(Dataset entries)
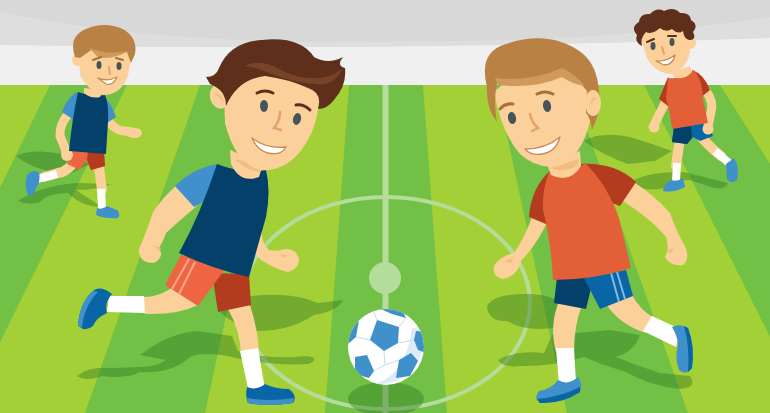
<!DOCTYPE html>
<html lang="en">
<head>
<meta charset="utf-8">
<title>Boys playing football</title>
<style>
:root{--grass:#a4d037;--stripe:#72c045;--line:#b4dc9a;--sky:#dedede;--stand:#f0f0f0;--skin:#fbd09a;--skin-shade:#f3bd80;--navy:#04416a;--sleeve:#3f90cb;--boot:#0a65a6;--red:#e25f38;--red-dark:#b33b1e;--short-red:#ef6544;--brown:#5e301b;--brown-light:#79432a;--blond:#ba8144;--blond-light:#cf9a5c;--sock:#fff;--ink:#47535d}
html,body{margin:0;overflow:hidden}
svg{display:block;width:770px;height:413px}
.skin{fill:var(--skin)}.skin-shade{fill:var(--skin-shade)}
.navy{fill:var(--navy)}.sleeve{fill:var(--sleeve)}.boot{fill:var(--boot)}
.red{fill:var(--red)}.red-dark{fill:var(--red-dark)}.short-red{fill:var(--short-red)}
.brown{fill:var(--brown)}.brown-light{fill:var(--brown-light)}
.blond{fill:var(--blond)}.blond-light{fill:var(--blond-light)}
.sock{fill:var(--sock)}.ink{fill:var(--ink)}
.shadow{fill:#2f7a22;opacity:.42}
.limb{fill:none;stroke:var(--skin);stroke-linecap:round;stroke-linejoin:round}
.sock-line{fill:none;stroke:var(--sock)}
.brow{fill:none;stroke-linecap:round}
.nose{fill:none;stroke:#e3a566;stroke-linecap:round}
.smile{fill:#fff;stroke:#c98950;stroke-width:1.3;stroke-linejoin:round}
.stripe-line{fill:none;stroke:#f9a58c;stroke-width:2}
.stripe-blue{fill:none;stroke:#7dbbe6;stroke-width:2}
</style>
</head>
<body>
<svg viewBox="0 0 770 413" role="img" aria-label="Four boys in blue and red kits playing football on a striped pitch">
<defs>
<clipPath id="ball-clip"><circle cx="386" cy="347" r="38"/></clipPath>
</defs>

<g id="stadium">
<rect width="770" height="90" fill="var(--stand)"/>
<path fill="var(--sky)" d="M0 0H770V38Q385 52 0 45Z"/>
<path fill="#d3d3d3" d="M0 0H770V17Q640 37 480 41L300 42Q120 38 0 12Z" opacity=".55"/>
</g>

<g id="pitch">
<rect y="85" width="770" height="328" fill="var(--grass)"/>
<g fill="var(--stripe)">
<path d="M50 85H127L-35 413H-155L-6 200Z"/>
<path d="M200 85H276L205 413H85Z"/>
<path d="M349 85H423L447 413H325Z"/>
<path d="M496 85H571L688 413H567Z"/>
<path d="M644 85H720L928 413H808Z"/>
</g>
<g fill="none" stroke="var(--line)" stroke-width="5">
<path d="M385.500 85V413" stroke-width="6"/>
<ellipse cx="386" cy="303" rx="144" ry="106" stroke-width="4"/>
</g>
<circle cx="385" cy="278" r="16" fill="var(--line)"/>
</g>

<g id="shadows" class="shadow">
<path d="M16 156Q32 148 62 154L90 164 70 174Q36 172 16 156Z"/>
<path d="M18 201Q40 186 76 183L112 184Q95 190 76 190L102 207Q82 207 68 193Q48 193 40 202Q28 206 18 201Z"/>
<path d="M584 141Q600 131 630 137L646 142 672 151 655 161 628 164Q600 154 584 141Z"/>
<path d="M630 182Q648 171 684 172L728 183Q726 190 714 188L690 180Q672 180 664 188Q644 193 630 182Z"/>
<path d="M220 312Q230 297 262 295Q296 293 318 303L343 300Q338 311 314 315Q290 331 258 331Q234 326 220 312Z"/>
<path d="M77 376Q88 366 112 368L140 367Q156 367 166 360L140 355Q168 333 198 331L232 336 238 351Q270 360 306 356Q322 358 308 364Q280 366 240 359Q206 350 190 357Q172 374 140 372Q128 379 102 376Q86 382 77 376Z"/>
<path d="M487 306Q494 293 530 294Q550 294 562 304L560 327Q526 333 507 321Q488 322 487 306Z"/>
<path d="M498 360Q516 350 544 353L552 335 610 330 640 335Q634 352 616 357Q638 366 660 373L690 376Q698 388 680 389Q650 386 626 372Q600 364 584 357Q550 367 520 366Q503 368 498 360Z"/>
<ellipse cx="386" cy="399" rx="38" ry="17"/>
</g>

<g id="far-blue-player">
<path class="limb" stroke-width="10" d="M77 158Q68 172 58 173L44 177M98 160L102 190"/>
<path class="sock-line" stroke-width="8" d="M57 174L38 179M101 189L102 209"/>
<path class="sleeve" d="M39 173Q34 168 27 175Q24 185 28 195Q34 197 36 188Q41 181 39 173ZM97 208Q102 210 107 206L117 210Q121 214 118 218Q106 219 96 215Z"/>
<path class="short-red" d="M73 149L104 152 105 166 91 170 86 160 80 170 67 164Z"/>
<path class="red-dark" d="M88 151L104 152 105 166 91 170 87 160Z"/>
<path class="limb" stroke-width="9" d="M70 112Q59 124 60 136L66 151M109 122Q116 131 125 131L137 133"/>
<circle class="skin" cx="67" cy="155" r="6"/><ellipse class="skin" cx="134" cy="133" rx="8" ry="5"/>
<path class="sleeve" d="M77 92Q67 98 62 112L74 120 84 99ZM102 95Q111 102 116 117L107 123Z"/>
<path class="navy" d="M78 92Q92 97 105 95Q109 104 108 122L106 154 69 151Q72 120 78 92Z"/>
<path class="skin" d="M84 88L103 90 100 97Q91 99 84 93Z"/>
<path class="skin" d="M79 48Q100 32 132 51L128 76Q121 94 105 95Q90 94 80 75Z"/>
<circle class="skin" cx="78" cy="60" r="6"/>
<path class="blond" d="M75 57Q68 36 86 29Q104 21 123 29Q138 38 135 54L131 63 127 52Q111 57 91 50L80 58Z"/>
<path class="blond-light" d="M88 47Q106 56 128 51Q116 59 99 58Z"/>
<ellipse class="ink" cx="99" cy="65" rx="2.500" ry="4"/><ellipse class="ink" cx="119" cy="66" rx="2.500" ry="4"/>
<path class="brow" stroke="#a77237" stroke-width="2" d="M93 60L101 57M116 58L123 60"/>
<path class="nose" stroke-width="2" d="M109 67L110 74"/>
<path class="smile" d="M98 78Q107 82 117 77Q113 86 106 84Z"/>
</g>

<g id="far-red-player">
<path class="limb" stroke-width="10" d="M680 138L676 166M702 138Q712 149 721 156"/>
<path class="sock-line" stroke-width="8" d="M677 163L676 181M715 151L729 163"/>
<path class="sleeve" d="M671 180Q677 182 683 178L685 187Q674 193 663 191Q663 185 671 180ZM726 164L734 158Q740 167 737 180Q731 185 727 179Z"/>
<path class="boot" d="M674 125L707 122 713 136 700 141 693 137 687 144 672 142Z"/>
<path class="navy" d="M674 128L691 126 692 138 687 144 672 142Z"/>
<path class="limb" stroke-width="9" d="M665 103L655 123M706 91Q714 102 711 112L708 126"/>
<circle class="skin" cx="654" cy="127" r="5.500"/><circle class="skin" cx="708" cy="129" r="5.500"/>
<path class="red-dark" d="M668 77L659 99 668 106 676 90ZM692 70Q704 74 710 90L700 98Z"/>
<path class="red" d="M668 78Q682 80 694 70Q703 81 703 99L708 123 672 129Q670 111 666 99Z"/>
<path class="skin" d="M672 72L690 66 692 72Q684 81 674 77Z"/>
<path class="skin" d="M640 36Q658 20 686 30L690 52Q687 68 672 74Q656 74 647 58Z"/>
<circle class="skin" cx="690" cy="43" r="6"/>
<path class="brown" d="M642 46Q634 42 637 35Q630 27 639 22Q640 13 650 14Q657 7 664 11Q674 6 680 13Q690 12 691 20Q699 25 693 32Q697 40 689 40Q684 39 683 31Q678 35 672 29Q666 33 660 28Q652 35 646 32Q640 38 642 46Z"/>
<ellipse class="ink" cx="653" cy="46" rx="2.500" ry="4"/><ellipse class="ink" cx="672" cy="42" rx="2.500" ry="4"/>
<path class="brow" stroke="#5e301b" stroke-width="2" d="M647 42L654 39M668 36L676 36"/>
<path class="nose" stroke-width="2" d="M662 47L664 54"/>
<path class="smile" d="M656 61Q666 62 675 55Q673 65 664 65Z"/>
</g>

<g id="near-blue-player">
<path class="skin" d="M228 309L250 305Q258 330 259 352L241 354Q240 330 228 309ZM183 279L198 305Q178 315 145 314L143 297Q164 297 183 279Z"/>
<path class="sock" d="M240 351L258 348 265 389 249 393ZM144 296L145 313 107 312 109 296Z"/>
<path class="boot" d="M112 294Q100 285 93 291Q80 302 78 325Q84 333 93 326Q96 318 107 313Q104 303 112 294ZM247 387Q256 391 265 384Q275 389 289 389Q298 396 293 403Q268 407 248 403Q245 396 247 387Z"/>
<path fill="var(--sleeve)" d="M93 291Q80 302 78 325L82 328Q84 306 98 292ZM247 398Q270 402 294 398L293 403Q268 407 248 403Z"/>
<path class="red-dark" d="M212 273L249 274 251 305 218 312Z"/>
<path class="short-red" d="M181 255L228 265 198 306 165 285Z"/>
<path class="stripe-line" d="M189 259L172 289M195 262L179 294"/>
<path class="skin" d="M178 184L198 205Q178 222 166 233Q164 240 159 248Q165 257 154 263Q138 263 139 249Q148 228 153 212Q163 197 178 184ZM262 225Q260 242 269 250Q278 252 285 249Q296 248 299 259Q299 269 288 272Q276 269 268 264Q252 257 247 235Z"/>
<path class="skin-shade" d="M153 245L161 248 159 251ZM279 254L287 255 285 258Z"/>
<path class="sleeve" d="M218 164Q193 168 175 186L194 207Q210 199 222 184ZM263 169Q271 183 267 207L254 200Z"/>
<path class="navy" d="M217 164Q242 174 266 170Q271 190 266 217L249 277Q212 269 179 253Q201 213 217 164Z"/>
<path class="skin" d="M230 150L263 164 259 177Q240 184 231 164Z"/>
<path class="skin-shade" d="M235 159L262 166 260 172Q244 170 235 159Z"/>
<path class="skin" d="M224 94Q247 60 319 88Q321 125 300 152Q283 172 260 170Q235 163 225 123Z"/>
<ellipse class="skin" cx="219" cy="97" rx="9" ry="12" transform="rotate(-18 219 97)"/>
<path class="skin-shade" d="M214 93Q222 92 224 103Q219 97 214 93Z"/>
<path class="brown" d="M226 106Q226 90 210 84L206 77Q216 77 219 68Q230 42 262 40Q300 36 314 57Q328 65 343 57Q336 66 345 68Q347 85 334 100Q327 109 318 109Q323 93 308 88Q288 79 265 76Q238 79 226 106Z"/>
<path class="brown-light" d="M244 66Q260 58 279 69Q296 79 318 78Q330 78 342 69Q334 87 314 84Q293 82 272 74Q256 67 244 66Z"/>
<ellipse class="ink" cx="264" cy="106" rx="4" ry="6"/><ellipse class="ink" cx="297" cy="119" rx="4" ry="6" transform="rotate(15 297 119)"/>
<path class="brow" stroke="#5e301b" stroke-width="3" d="M257 93Q265 89 273 93M296 105Q304 104 310 110"/>
<path class="nose" stroke-width="2.500" d="M280 112Q280 121 274 128L281 130"/>
<path class="smile" d="M252 138Q266 149 286 147Q281 156 268 153Q257 150 252 138Z"/>
</g>

<g id="near-red-player">
<path class="skin" d="M559 301L582 305Q574 326 574 352L556 352Q549 326 559 301ZM606 304L631 293Q640 311 656 319L646 333Q620 325 606 304Z"/>
<path class="sock" d="M556 348L574 348 576 383 559 386ZM652 316L643 331 676 347 682 330Z"/>
<path class="sleeve" d="M558 380Q568 386 578 377Q583 383 580 392Q562 404 540 403Q533 398 539 391Q552 389 558 380ZM672 327Q680 323 688 328Q695 346 692 368Q686 376 679 370Q675 360 677 350Q680 340 672 327Z"/>
<path class="boot" d="M537 399Q560 397 580 387L580 392Q562 404 540 403ZM688 328Q695 346 692 368L688 372Q690 347 684 326Z"/>
<path class="navy" d="M557 277L594 276 586 309 554 303Z"/>
<path class="boot" d="M584 278L626 270 633 296 600 309Z"/>
<path class="stripe-blue" d="M611 273L619 302M617 272L625 299"/>
<path class="skin" d="M534 211L549 218Q539 242 521 261Q518 276 503 279Q490 276 495 264Q503 255 514 253Q526 236 534 211ZM612 194L632 181Q653 194 670 213Q676 230 682 241Q692 257 683 265Q671 267 665 257Q670 250 666 237Q651 218 612 194Z"/>
<path class="skin-shade" d="M505 261L514 257 511 263ZM666 252L674 247 671 253Z"/>
<path class="red-dark" d="M552 169Q531 187 529 217L546 224 556 190ZM580 164Q615 162 636 182L620 206Q596 199 580 164Z"/>
<path class="red" d="M550 170Q570 176 585 163Q607 184 619 218L631 268Q594 280 553 280Q551 241 543 210Q542 188 550 170Z"/>
<path class="skin" d="M547 164L580 151 581 166Q570 184 551 175Z"/>
<path class="skin-shade" d="M551 168L579 159 578 165Q564 174 551 168Z"/>
<path class="skin" d="M494 92Q527 60 588 77L592 112Q585 151 564 164Q540 172 520 154Q502 134 494 92Z"/>
<path class="blond" d="M497 122Q486 109 487 87Q478 52 506 44Q550 29 582 53Q597 65 599 91Q602 110 592 130Q590 117 586 113L587 91Q577 78 561 72Q535 87 497 84Q493 100 497 122Z"/>
<path class="blond-light" d="M495 78Q531 82 562 68Q575 74 585 86Q572 84 562 77Q535 89 498 85Z"/>
<ellipse class="skin" cx="593" cy="103" rx="8" ry="13"/>
<path class="skin-shade" d="M589 106Q592 95 597 98Q593 101 589 106Z"/>
<ellipse class="ink" cx="512" cy="118" rx="4" ry="6" transform="rotate(-10 512 118)"/><ellipse class="ink" cx="547" cy="106" rx="4" ry="6" transform="rotate(-10 547 106)"/>
<path class="brow" stroke="#a77237" stroke-width="3" d="M500 109Q505 103 513 104M537 94Q545 90 553 94"/>
<path class="nose" stroke-width="2.500" d="M530 114Q532 123 538 128L532 131"/>
<path class="smile" d="M525 149Q546 149 560 137Q556 152 542 154Q531 156 525 149Z"/>
</g>

<g id="ball">
<circle cx="386" cy="347" r="38" fill="#fff"/>
<g clip-path="url(#ball-clip)">
<path fill="#dcebf5" d="M424 330Q425 385 370 385Q406 378 412 328Z"/>
<g fill="var(--sleeve)">
<polygon points="377,320 399,327 398,343 384,351 370,340"/>
<polygon points="378,308 401,308 406,318 392,314"/>
<polygon points="348,328 359,320 356,337 347,345"/>
<polygon points="355,357 367,355 374,371 369,378 355,374"/>
<polygon points="399,360 411,353 418,361 410,376 396,378"/>
<polygon points="416,331 425,332 426,353 418,350 414,340"/>
</g>
<path fill="none" stroke="#c5dced" stroke-width="1" d="M377 320L373 310M399 327L406 318M398 343L414 340M384 351L385 365 374 371M385 365L399 360M370 340L356 337M359 320L373 310"/>
</g>
</g>
</svg>
</body>
</html>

Task prompt – Among the records above, find each line holding "transform" and list it.

Problem solution –
<ellipse class="skin" cx="219" cy="97" rx="9" ry="12" transform="rotate(-18 219 97)"/>
<ellipse class="ink" cx="264" cy="106" rx="4" ry="6"/><ellipse class="ink" cx="297" cy="119" rx="4" ry="6" transform="rotate(15 297 119)"/>
<ellipse class="ink" cx="512" cy="118" rx="4" ry="6" transform="rotate(-10 512 118)"/><ellipse class="ink" cx="547" cy="106" rx="4" ry="6" transform="rotate(-10 547 106)"/>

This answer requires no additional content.